• [Work task]
Go over the data and keep only the lines that include "from".
*** Extracted information Section Begins ***
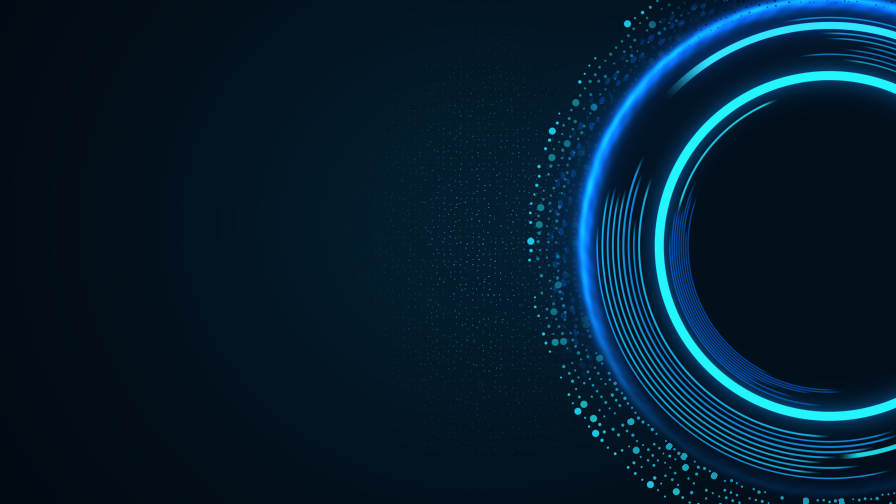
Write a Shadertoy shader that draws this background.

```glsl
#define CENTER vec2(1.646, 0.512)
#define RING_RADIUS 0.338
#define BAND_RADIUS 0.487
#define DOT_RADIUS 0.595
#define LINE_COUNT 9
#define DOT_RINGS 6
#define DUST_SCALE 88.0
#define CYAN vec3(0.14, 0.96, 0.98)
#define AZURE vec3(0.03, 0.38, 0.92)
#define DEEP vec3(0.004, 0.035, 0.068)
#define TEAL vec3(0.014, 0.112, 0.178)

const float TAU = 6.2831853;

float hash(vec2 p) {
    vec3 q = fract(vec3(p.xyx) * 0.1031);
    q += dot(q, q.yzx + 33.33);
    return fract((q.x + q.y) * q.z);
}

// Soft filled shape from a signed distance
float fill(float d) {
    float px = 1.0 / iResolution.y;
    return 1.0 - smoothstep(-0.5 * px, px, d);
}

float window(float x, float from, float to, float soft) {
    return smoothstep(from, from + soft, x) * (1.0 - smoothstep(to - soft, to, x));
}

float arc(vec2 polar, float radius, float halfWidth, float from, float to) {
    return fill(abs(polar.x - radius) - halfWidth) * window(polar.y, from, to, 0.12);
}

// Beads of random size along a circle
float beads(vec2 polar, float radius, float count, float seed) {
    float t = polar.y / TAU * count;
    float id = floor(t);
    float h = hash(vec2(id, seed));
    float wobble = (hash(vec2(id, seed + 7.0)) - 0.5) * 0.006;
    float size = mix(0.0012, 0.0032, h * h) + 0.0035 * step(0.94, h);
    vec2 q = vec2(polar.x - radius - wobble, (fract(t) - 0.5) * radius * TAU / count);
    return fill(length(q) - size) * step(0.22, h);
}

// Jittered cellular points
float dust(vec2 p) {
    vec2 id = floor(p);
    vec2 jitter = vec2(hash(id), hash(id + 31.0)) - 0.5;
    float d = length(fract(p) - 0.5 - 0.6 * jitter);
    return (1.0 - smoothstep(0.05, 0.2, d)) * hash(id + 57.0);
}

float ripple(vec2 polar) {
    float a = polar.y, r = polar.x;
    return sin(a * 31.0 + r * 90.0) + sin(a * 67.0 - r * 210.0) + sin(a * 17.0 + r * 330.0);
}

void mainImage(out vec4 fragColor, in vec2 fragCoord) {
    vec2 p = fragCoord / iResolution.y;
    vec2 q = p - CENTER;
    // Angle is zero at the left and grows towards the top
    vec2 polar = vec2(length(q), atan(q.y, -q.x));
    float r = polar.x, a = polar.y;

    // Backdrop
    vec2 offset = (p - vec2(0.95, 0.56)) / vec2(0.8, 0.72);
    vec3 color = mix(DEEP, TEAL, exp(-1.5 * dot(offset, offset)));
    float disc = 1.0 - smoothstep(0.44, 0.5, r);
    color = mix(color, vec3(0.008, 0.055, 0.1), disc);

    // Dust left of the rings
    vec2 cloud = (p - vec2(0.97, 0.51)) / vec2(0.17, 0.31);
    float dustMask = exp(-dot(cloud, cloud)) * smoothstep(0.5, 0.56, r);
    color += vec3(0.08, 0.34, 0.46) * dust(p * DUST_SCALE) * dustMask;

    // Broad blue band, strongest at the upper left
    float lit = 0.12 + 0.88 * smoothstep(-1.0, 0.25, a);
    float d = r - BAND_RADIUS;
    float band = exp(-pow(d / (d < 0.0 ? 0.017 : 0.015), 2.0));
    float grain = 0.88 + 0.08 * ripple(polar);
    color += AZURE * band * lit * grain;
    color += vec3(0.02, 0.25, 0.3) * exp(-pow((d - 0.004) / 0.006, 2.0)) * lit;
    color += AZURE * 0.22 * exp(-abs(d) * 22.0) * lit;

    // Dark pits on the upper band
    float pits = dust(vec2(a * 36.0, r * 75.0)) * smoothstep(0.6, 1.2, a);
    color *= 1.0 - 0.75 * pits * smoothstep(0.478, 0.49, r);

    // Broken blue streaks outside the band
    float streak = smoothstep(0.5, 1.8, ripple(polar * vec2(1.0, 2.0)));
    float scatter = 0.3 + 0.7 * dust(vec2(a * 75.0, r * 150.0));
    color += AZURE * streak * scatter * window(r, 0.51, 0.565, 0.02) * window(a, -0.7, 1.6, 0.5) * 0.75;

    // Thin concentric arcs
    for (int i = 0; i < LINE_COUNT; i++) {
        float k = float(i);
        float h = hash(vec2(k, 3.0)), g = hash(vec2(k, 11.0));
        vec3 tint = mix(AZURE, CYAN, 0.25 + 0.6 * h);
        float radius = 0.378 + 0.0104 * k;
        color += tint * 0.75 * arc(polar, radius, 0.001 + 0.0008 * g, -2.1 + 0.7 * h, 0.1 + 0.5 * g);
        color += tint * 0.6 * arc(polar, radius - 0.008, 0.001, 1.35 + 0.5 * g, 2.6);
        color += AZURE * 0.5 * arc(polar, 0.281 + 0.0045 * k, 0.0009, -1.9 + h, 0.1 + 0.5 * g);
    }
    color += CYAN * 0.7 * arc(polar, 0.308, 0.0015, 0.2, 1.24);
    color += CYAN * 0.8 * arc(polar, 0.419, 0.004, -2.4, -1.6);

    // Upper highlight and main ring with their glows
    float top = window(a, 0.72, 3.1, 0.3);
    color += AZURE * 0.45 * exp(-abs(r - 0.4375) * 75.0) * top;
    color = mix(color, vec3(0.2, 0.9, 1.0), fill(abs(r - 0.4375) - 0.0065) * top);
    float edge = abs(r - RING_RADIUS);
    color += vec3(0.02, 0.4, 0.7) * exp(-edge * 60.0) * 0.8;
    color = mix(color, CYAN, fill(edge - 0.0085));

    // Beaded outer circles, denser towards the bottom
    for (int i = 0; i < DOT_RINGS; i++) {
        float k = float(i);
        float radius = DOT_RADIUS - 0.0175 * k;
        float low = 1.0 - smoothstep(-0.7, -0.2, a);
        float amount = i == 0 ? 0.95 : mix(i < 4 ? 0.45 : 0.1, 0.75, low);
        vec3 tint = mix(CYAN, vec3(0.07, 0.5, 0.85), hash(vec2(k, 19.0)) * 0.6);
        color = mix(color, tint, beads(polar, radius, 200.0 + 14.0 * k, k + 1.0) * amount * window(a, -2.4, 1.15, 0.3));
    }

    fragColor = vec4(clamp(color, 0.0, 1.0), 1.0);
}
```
*** Extracted information Section Ends ***
*** Extracted information Section Begins ***
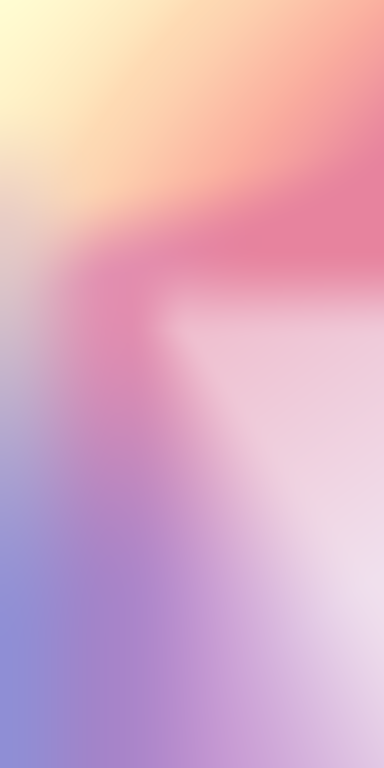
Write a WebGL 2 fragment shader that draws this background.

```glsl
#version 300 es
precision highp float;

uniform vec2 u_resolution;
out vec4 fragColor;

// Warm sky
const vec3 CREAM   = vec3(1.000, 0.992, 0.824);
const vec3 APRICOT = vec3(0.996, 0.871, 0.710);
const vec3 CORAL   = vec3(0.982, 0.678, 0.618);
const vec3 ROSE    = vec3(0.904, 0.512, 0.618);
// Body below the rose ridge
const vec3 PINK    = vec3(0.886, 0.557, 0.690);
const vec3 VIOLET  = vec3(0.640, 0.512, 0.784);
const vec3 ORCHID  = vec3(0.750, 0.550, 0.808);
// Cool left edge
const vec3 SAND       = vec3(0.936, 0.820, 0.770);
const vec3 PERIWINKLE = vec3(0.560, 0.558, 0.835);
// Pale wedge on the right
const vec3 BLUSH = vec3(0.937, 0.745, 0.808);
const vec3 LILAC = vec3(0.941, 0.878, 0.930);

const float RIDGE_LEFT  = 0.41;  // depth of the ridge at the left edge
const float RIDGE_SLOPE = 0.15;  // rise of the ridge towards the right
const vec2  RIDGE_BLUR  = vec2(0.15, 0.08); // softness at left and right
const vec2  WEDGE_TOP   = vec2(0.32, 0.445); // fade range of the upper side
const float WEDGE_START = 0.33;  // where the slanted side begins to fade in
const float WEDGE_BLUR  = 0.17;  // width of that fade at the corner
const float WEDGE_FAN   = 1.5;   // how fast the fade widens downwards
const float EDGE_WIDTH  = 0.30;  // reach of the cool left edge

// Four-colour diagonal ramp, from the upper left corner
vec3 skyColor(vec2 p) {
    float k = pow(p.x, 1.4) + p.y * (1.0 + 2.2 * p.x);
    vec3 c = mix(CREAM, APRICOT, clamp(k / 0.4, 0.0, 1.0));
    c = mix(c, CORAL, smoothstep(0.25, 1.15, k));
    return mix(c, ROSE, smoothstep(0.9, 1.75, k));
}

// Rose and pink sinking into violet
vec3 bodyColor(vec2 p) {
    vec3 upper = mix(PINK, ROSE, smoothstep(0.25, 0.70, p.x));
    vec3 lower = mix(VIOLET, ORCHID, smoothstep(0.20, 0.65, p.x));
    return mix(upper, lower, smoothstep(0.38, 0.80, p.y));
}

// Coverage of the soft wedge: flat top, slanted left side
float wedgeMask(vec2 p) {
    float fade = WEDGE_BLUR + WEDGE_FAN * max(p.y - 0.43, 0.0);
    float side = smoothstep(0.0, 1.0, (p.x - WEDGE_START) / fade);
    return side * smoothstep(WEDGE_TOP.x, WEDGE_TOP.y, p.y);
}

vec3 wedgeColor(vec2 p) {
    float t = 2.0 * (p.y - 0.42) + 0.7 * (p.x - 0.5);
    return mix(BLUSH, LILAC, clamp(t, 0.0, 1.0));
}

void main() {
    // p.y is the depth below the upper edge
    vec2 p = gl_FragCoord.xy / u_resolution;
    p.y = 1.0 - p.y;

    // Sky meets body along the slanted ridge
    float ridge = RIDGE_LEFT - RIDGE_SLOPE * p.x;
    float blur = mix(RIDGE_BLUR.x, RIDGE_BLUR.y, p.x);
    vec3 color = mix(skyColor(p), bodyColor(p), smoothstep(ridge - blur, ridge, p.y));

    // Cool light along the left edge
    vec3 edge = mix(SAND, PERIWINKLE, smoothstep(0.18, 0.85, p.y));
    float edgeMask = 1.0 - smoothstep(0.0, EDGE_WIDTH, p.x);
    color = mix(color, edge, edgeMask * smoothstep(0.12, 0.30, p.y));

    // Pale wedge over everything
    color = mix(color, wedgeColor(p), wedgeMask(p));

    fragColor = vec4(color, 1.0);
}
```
*** Extracted information Section Ends ***
• [Written solution]
// Soft filled shape from a signed distance
float window(float x, float from, float to, float soft) {
    return smoothstep(from, from + soft, x) * (1.0 - smoothstep(to - soft, to, x));
float arc(vec2 polar, float radius, float halfWidth, float from, float to) {
    return fill(abs(polar.x - radius) - halfWidth) * window(polar.y, from, to, 0.12);
// Four-colour diagonal ramp, from the upper left corner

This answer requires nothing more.